What you have to do: Scan the entries below and return each line that contains "background".

Available data:
_ _ _ _ _ _ _
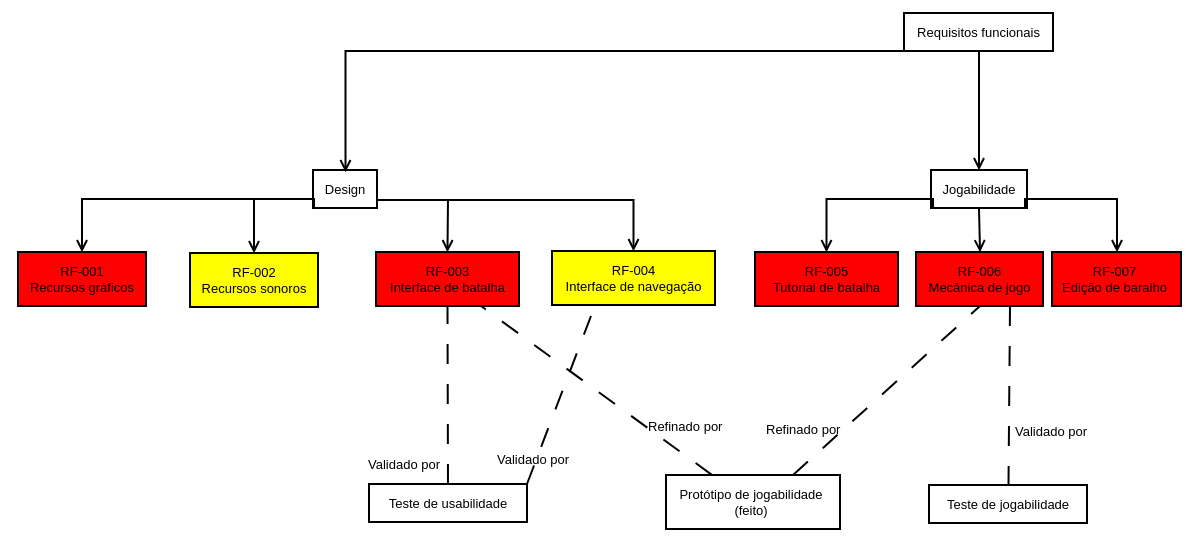
<!DOCTYPE html>
<html lang="pt">
<head>
<meta charset="utf-8">
<title>Requisitos funcionais</title>
<style>
:root { --ink: #000; --paper: #fff; --high: #f00; --medium: #ff0; }
* { box-sizing: border-box; }
html, body { margin: 0; overflow: hidden; }
body { width: 1200px; height: 542px; background: var(--paper); }
.diagram {
  position: relative; width: 1200px; height: 542px; overflow: hidden;
  background: var(--paper); color: var(--ink);
  font: 13px/16px "Liberation Sans", Arial, sans-serif;
}
.node {
  position: absolute; left: var(--x); top: var(--y); width: var(--w); height: var(--h);
  display: flex; align-items: center; justify-content: center; padding-top: 2px;
  border: 2px solid var(--ink); background: var(--paper);
  text-align: center; white-space: nowrap;
}
.high { background: var(--high); }
.medium { background: var(--medium); }
.edge-label { position: absolute; left: var(--x); top: var(--y); white-space: nowrap; }
.edges { position: absolute; left: 0; top: 0; fill: none; stroke: var(--ink); stroke-width: 2; }
.dependency { stroke-dasharray: 20 20; }
</style>
</head>
<body>
<main class="diagram">
  <div class="node" style="--x:903px;--y:12px;--w:151px;--h:40px">Requisitos funcionais</div>

  <div class="node" style="--x:312px;--y:169px;--w:66px;--h:40px">Design</div>
  <div class="node" style="--x:930px;--y:169px;--w:98px;--h:40px">Jogabilidade</div>

  <div class="node high" style="--x:17px;--y:251px;--w:130px;--h:56px">RF-001<br>Recursos gráficos</div>
  <div class="node medium" style="--x:189px;--y:252px;--w:130px;--h:56px">RF-002<br>Recursos sonoros</div>
  <div class="node high" style="--x:375px;--y:251px;--w:145px;--h:56px">RF-003<br>Interface de batalha</div>
  <div class="node medium" style="--x:551px;--y:250px;--w:165px;--h:56px">RF-004<br>Interface de navegação</div>
  <div class="node high" style="--x:754px;--y:251px;--w:145px;--h:56px">RF-005<br>Tutorial de batalha</div>
  <div class="node high" style="--x:915px;--y:251px;--w:129px;--h:56px">RF-006<br>Mecânica de jogo</div>
  <div class="node high" style="--x:1051px;--y:251px;--w:131px;--h:56px;padding-right:4px">RF-007<br>Edição de baralho</div>

  <div class="node" style="--x:368px;--y:483px;--w:160px;--h:40px">Teste de usabilidade</div>
  <div class="node" style="--x:665px;--y:474px;--w:176px;--h:56px;padding-right:4px">Protótipo de jogabilidade<br>(feito)</div>
  <div class="node" style="--x:928px;--y:484px;--w:160px;--h:40px">Teste de jogabilidade</div>

  <svg class="edges" width="1200" height="542" viewBox="0 0 1200 542" aria-hidden="true">
    <defs>
      <marker id="arrow" markerUnits="userSpaceOnUse" markerWidth="16" markerHeight="16" refX="11" refY="7" orient="auto">
        <path d="M1 2 11 7 1 12"/>
      </marker>
    </defs>
    <g marker-end="url(#arrow)">
      <path d="M917 51H345.500V170"/>
      <path d="M979 51V168"/>
      <path d="M314 208V199H82V250"/>
      <path d="M254 199V251"/>
      <path d="M377 208V200H633.500V249"/>
      <path d="M448 200 447.500 250"/>
      <path d="M933 208V199H826.500V250"/>
      <path d="M979 208V209L980 250"/>
      <path d="M1025 208V199H1117V250"/>
    </g>
    <g class="dependency">
      <path stroke-dashoffset="3" d="M447.500 307 448 484"/>
      <path stroke-dashoffset="14" d="M481 306 712 475"/>
      <path d="M591 316 527 484"/>
      <path stroke-dashoffset="8" d="M980 306 793 475"/>
      <path d="M1010 306 1008.500 485"/>
    </g>
  </svg>

  <span class="edge-label" style="--x:368px;--y:457px">Validado por</span>
  <span class="edge-label" style="--x:497px;--y:452px">Validado por</span>
  <span class="edge-label" style="--x:648px;--y:419px">Refinado por</span>
  <span class="edge-label" style="--x:766px;--y:422px">Refinado por</span>
  <span class="edge-label" style="--x:1015px;--y:424px">Validado por</span>
</main>
</body>
</html>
_ _ _ _ _ _ _
Exercise answer:
body { width: 1200px; height: 542px; background: var(--paper); }
  background: var(--paper); color: var(--ink);
  border: 2px solid var(--ink); background: var(--paper);
.high { background: var(--high); }
.medium { background: var(--medium); }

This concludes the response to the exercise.